══ Data to process

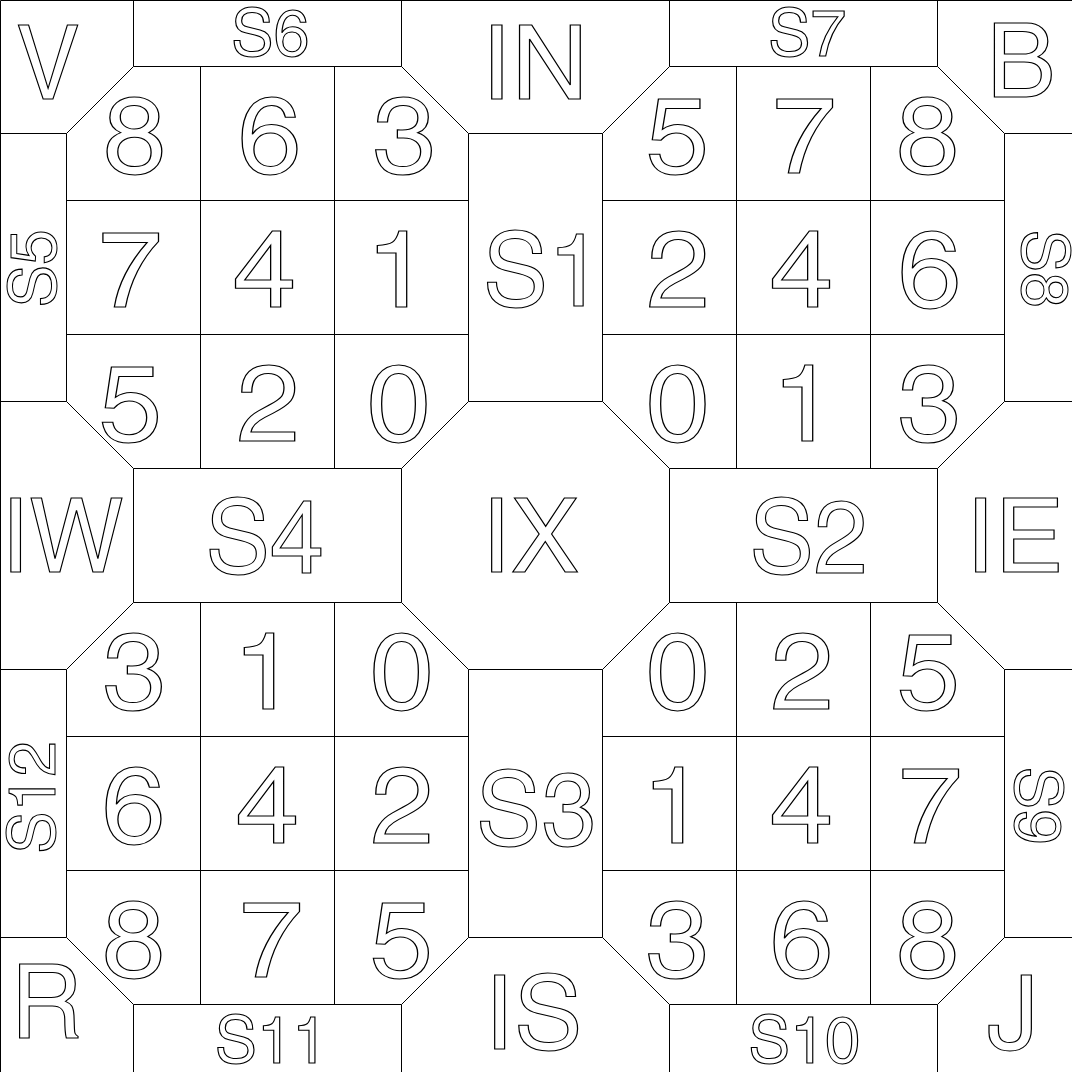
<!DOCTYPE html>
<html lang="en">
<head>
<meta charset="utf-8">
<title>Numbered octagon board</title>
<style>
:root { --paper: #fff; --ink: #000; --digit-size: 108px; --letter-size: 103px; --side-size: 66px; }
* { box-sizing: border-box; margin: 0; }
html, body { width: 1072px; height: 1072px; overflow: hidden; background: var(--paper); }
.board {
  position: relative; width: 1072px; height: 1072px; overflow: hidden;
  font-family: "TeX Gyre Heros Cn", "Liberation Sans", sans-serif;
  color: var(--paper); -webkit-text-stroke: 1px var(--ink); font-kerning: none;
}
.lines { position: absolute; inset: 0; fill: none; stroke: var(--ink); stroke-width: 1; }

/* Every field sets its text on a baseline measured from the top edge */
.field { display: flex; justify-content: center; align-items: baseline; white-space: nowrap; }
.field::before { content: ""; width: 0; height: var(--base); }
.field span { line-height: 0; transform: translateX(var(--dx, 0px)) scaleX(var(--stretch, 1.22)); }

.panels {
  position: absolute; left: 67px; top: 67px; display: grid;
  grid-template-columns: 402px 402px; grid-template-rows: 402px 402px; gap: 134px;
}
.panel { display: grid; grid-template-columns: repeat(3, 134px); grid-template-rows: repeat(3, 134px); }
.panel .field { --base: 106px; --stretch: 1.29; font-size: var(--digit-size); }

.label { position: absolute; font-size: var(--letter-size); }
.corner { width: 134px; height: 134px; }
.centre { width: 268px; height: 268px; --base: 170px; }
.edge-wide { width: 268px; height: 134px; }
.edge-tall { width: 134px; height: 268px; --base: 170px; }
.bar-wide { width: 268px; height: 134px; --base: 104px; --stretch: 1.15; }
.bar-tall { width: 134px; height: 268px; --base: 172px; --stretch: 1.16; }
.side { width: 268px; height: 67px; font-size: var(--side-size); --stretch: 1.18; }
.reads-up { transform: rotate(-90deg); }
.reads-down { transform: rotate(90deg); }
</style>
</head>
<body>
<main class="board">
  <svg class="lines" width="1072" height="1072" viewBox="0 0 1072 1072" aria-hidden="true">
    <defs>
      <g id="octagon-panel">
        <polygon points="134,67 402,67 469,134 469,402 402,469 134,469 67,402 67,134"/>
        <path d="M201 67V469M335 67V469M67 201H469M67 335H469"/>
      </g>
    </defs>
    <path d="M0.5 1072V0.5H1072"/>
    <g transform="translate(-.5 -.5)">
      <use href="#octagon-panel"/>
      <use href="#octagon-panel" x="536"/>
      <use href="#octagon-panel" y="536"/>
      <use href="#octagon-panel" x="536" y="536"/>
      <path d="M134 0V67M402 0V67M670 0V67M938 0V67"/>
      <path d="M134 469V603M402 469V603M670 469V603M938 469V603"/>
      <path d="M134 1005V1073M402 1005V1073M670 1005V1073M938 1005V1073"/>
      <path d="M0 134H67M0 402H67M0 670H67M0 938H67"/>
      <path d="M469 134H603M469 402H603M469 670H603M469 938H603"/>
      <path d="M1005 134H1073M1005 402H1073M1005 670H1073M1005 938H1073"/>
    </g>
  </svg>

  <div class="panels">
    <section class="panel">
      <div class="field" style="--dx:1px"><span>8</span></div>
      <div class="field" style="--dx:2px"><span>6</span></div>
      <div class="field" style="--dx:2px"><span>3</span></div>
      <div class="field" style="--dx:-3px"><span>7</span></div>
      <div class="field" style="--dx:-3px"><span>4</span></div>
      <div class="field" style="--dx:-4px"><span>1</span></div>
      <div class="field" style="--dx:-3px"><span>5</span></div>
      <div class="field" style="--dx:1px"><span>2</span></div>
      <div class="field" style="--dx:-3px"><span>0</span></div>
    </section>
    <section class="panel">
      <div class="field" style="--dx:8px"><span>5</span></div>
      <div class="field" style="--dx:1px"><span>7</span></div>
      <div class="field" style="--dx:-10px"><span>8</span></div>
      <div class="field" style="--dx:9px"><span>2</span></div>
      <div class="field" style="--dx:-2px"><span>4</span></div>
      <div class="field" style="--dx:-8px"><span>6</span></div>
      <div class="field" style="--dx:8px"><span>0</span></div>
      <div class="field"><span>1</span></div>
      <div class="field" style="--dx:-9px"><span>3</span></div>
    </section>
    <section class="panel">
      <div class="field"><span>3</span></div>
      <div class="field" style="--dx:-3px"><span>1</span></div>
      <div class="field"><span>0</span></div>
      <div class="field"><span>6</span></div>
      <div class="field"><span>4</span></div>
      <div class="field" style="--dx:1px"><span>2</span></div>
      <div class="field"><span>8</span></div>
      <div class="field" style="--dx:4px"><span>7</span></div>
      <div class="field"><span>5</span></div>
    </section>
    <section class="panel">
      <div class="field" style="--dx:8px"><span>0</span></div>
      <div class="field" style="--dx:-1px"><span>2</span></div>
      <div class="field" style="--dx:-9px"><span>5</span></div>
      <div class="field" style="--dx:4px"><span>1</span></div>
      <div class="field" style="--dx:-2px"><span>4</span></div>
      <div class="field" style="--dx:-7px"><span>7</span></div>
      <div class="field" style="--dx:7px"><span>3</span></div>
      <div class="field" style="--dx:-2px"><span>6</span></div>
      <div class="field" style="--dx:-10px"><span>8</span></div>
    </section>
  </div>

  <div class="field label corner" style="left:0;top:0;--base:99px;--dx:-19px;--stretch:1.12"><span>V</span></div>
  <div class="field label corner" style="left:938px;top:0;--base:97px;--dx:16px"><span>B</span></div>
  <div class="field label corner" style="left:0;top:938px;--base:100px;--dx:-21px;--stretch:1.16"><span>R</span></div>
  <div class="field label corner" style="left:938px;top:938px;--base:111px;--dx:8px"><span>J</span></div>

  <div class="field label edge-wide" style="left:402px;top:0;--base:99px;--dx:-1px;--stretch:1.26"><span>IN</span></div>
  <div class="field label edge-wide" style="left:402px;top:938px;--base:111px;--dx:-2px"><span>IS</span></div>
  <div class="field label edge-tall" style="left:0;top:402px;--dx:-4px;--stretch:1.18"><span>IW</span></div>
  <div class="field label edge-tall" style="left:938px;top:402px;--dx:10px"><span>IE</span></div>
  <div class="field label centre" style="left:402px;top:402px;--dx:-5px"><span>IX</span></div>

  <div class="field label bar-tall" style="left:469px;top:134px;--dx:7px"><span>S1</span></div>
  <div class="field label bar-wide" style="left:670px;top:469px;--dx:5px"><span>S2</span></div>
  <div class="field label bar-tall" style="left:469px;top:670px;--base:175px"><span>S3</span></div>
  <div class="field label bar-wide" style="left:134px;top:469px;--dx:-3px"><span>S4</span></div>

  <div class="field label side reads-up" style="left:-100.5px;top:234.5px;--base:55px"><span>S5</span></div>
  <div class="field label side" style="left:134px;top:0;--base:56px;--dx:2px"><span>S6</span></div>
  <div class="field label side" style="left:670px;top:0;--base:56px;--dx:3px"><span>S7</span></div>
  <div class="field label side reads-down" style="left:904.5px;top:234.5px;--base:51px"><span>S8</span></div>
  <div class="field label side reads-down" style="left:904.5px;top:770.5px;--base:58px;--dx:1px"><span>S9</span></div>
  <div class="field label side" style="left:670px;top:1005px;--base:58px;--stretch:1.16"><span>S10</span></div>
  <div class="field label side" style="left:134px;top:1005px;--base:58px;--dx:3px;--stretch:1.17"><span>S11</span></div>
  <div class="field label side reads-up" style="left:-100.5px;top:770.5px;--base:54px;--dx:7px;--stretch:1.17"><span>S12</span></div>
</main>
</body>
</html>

════

**Instructions to follow:**
Using the entries above, return each line that includes the word "none".

**Problem solution:**
  color: var(--paper); -webkit-text-stroke: 1px var(--ink); font-kerning: none;
.lines { position: absolute; inset: 0; fill: none; stroke: var(--ink); stroke-width: 1; }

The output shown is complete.